Let us pray:
Almighty God, we thank You for revealing the mystery of Jesus Christ and His Salvation to us and for all peoples. We thank You that Your Salvation is not made or broken by who were are or what we are able to do. We ask now, as we receive the bread and the cup in the sacrament of the Lord’s Supper, that You would give us more of Your Grace – that You would meet with us here in the elements – and that You would strengthen us, making us bold and confident in You – that others would look at us and hear us and know that You are the Great God and Only Savior. For it is in Jesus’ Name we pray, Amen.

Thursday, January 01, 2009

Review: "Romancing Opiates"

I just finished reading Theodore Dalrymple’s Romancing Opiates: Pharmacological Lies and the Addiction Bureaucracy. Dr. Dalrymple worked for fourteen years in a hospital in Britain where he dealt with over 20,000 patients. His thesis in this brief work is that opiates are non-addictive. It is the media and the pharmacological industry, for financial interest, that has caused the widespread belief that opiates are addictive.

The book is fascinating, relying on ken logic and anecdotal evidence. Dr. Dalrymple specifically takes issue with the Beat writer, William S. Burroughs and his writings about opiates, showing that Burroughs does contradict himself and present withdrawal as a minor issue with opiates.

The book is written for lay people, I would say, and he presents a strong argument. The one area of weakness is that this book is anecdotal. There is no presentation of scientific support for his thesis. (But then, one could argue it is not possible to provide proof for a negative...)

This is certainly a work to make one think as we minister to those who abuse drugs. It is also a work that should make us consider what action we ought take regarding our politicians and the pharmaceutical companies and their claims. There is talk of weakening the restrictions on prescriptions, for example. Do we want less proof and less regulation with our medications?

January Sermons

D.V., I will preach:

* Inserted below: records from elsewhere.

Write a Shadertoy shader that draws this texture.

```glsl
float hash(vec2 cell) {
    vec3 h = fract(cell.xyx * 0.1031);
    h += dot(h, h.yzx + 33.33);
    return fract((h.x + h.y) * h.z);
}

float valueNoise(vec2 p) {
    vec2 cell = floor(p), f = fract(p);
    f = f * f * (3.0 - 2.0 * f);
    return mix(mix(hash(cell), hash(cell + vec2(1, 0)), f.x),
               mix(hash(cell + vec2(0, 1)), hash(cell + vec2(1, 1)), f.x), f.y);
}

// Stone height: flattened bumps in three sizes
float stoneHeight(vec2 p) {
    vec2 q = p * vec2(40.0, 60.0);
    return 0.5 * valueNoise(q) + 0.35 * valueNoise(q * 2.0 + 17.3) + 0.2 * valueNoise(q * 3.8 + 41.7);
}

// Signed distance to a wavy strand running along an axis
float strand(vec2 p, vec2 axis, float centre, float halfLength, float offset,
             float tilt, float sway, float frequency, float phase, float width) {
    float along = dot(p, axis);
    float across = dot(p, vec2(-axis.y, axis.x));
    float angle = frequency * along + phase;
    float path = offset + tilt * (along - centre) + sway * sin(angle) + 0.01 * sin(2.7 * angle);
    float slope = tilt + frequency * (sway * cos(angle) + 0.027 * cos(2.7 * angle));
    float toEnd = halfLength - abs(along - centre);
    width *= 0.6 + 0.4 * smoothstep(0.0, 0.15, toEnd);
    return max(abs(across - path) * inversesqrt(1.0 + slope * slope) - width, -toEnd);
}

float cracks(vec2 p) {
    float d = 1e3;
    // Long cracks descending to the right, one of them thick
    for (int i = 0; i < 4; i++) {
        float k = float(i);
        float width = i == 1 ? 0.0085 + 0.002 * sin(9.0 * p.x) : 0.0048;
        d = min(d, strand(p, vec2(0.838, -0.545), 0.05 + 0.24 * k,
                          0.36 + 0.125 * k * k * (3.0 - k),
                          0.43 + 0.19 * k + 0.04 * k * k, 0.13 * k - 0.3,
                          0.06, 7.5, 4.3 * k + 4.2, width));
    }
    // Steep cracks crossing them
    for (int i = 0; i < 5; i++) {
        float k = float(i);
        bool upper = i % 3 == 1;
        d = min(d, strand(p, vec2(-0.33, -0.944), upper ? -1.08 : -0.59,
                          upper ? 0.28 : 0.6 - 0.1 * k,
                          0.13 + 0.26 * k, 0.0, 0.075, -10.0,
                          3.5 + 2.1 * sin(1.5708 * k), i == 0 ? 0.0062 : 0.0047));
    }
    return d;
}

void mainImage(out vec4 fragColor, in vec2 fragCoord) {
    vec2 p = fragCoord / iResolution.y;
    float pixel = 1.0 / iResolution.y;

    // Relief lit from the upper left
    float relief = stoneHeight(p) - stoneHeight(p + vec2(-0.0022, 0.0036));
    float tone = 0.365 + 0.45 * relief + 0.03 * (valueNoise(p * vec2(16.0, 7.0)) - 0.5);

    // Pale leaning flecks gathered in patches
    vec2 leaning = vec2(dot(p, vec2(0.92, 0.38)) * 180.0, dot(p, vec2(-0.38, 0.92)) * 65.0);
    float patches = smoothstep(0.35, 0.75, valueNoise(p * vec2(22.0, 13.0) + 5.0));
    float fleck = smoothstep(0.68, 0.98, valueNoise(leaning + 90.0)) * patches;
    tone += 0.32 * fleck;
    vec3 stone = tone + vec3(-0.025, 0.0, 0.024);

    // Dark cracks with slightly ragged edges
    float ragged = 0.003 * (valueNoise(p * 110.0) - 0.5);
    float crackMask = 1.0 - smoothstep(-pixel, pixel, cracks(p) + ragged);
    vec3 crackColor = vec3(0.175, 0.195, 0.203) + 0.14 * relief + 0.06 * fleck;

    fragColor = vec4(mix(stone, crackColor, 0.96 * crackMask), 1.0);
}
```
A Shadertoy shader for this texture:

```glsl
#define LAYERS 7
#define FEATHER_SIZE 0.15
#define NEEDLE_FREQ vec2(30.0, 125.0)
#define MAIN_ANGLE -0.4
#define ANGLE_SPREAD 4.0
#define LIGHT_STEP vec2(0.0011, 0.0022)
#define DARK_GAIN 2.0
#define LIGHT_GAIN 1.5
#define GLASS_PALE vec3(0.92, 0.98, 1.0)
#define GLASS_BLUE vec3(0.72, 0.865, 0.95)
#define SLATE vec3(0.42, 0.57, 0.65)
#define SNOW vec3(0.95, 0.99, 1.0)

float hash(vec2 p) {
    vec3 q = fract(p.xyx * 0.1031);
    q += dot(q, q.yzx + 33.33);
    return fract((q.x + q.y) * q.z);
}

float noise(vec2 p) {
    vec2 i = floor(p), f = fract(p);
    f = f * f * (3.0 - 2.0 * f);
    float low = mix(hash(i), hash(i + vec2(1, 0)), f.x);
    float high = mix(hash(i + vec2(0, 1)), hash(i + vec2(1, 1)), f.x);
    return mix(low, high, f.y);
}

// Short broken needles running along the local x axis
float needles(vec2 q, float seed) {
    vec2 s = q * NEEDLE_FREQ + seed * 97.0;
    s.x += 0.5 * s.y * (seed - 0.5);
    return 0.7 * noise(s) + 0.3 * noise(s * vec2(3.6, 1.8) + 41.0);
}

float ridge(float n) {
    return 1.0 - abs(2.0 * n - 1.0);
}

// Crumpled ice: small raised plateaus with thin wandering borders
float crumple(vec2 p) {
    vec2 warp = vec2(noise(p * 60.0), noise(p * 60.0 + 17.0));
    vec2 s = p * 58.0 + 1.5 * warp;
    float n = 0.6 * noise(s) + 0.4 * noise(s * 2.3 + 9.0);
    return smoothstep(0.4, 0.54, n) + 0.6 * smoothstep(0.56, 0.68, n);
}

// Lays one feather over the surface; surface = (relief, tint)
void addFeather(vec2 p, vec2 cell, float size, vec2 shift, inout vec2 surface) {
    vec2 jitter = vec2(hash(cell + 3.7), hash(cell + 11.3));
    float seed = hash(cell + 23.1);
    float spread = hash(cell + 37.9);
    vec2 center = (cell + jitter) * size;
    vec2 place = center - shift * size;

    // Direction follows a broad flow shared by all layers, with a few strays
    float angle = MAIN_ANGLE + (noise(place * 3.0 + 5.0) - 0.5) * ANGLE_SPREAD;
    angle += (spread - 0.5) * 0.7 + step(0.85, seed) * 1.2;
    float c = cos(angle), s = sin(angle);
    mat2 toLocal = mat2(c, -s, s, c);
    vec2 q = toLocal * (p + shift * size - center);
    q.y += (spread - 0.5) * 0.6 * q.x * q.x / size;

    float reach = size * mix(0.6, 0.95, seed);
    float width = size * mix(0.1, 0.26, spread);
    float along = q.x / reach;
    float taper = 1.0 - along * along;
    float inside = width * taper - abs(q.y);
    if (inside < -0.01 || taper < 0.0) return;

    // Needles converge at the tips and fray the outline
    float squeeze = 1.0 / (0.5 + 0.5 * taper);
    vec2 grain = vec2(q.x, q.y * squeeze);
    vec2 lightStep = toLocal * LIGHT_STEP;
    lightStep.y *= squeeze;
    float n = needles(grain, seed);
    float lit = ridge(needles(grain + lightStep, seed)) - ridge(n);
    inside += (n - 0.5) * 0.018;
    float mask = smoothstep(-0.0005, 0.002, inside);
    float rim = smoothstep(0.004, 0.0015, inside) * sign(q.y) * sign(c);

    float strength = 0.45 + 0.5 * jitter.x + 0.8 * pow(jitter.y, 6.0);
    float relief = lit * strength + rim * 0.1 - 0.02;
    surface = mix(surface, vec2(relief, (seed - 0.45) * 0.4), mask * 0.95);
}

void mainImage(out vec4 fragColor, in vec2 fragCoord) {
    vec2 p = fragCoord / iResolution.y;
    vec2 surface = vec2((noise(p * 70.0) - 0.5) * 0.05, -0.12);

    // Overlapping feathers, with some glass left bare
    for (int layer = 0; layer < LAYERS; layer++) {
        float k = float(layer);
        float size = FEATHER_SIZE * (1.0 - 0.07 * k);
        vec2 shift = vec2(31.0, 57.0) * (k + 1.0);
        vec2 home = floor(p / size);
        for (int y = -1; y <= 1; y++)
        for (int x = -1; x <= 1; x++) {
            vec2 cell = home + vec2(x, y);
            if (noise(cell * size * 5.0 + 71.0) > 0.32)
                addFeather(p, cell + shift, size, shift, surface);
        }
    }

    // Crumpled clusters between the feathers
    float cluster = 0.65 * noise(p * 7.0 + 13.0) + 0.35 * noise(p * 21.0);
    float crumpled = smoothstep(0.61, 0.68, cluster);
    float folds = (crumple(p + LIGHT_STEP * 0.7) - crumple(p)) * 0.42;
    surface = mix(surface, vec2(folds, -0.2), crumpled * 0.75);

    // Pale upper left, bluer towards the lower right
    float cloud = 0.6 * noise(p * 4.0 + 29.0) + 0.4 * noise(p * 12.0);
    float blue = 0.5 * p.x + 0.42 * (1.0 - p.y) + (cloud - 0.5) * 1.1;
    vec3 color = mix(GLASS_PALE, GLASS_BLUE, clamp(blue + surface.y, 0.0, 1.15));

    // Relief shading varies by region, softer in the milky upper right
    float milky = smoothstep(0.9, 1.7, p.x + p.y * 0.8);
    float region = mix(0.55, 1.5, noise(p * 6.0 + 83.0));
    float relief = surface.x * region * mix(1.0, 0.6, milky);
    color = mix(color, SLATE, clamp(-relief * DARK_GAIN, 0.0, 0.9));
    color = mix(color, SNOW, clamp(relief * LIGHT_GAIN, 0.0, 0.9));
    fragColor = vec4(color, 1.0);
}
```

1/4/09 Communion/Epiphany Ephesians 3:1-12 “The Mystery Revealed”
1/11/09 Baptism Isaiah 42:1-9 “The Servant & the Spirit”
1/18/09 Ephesians 5:1-20 “You Are Children of the Light”
1/25/08 John 13:31-35 “You Are My Disciples”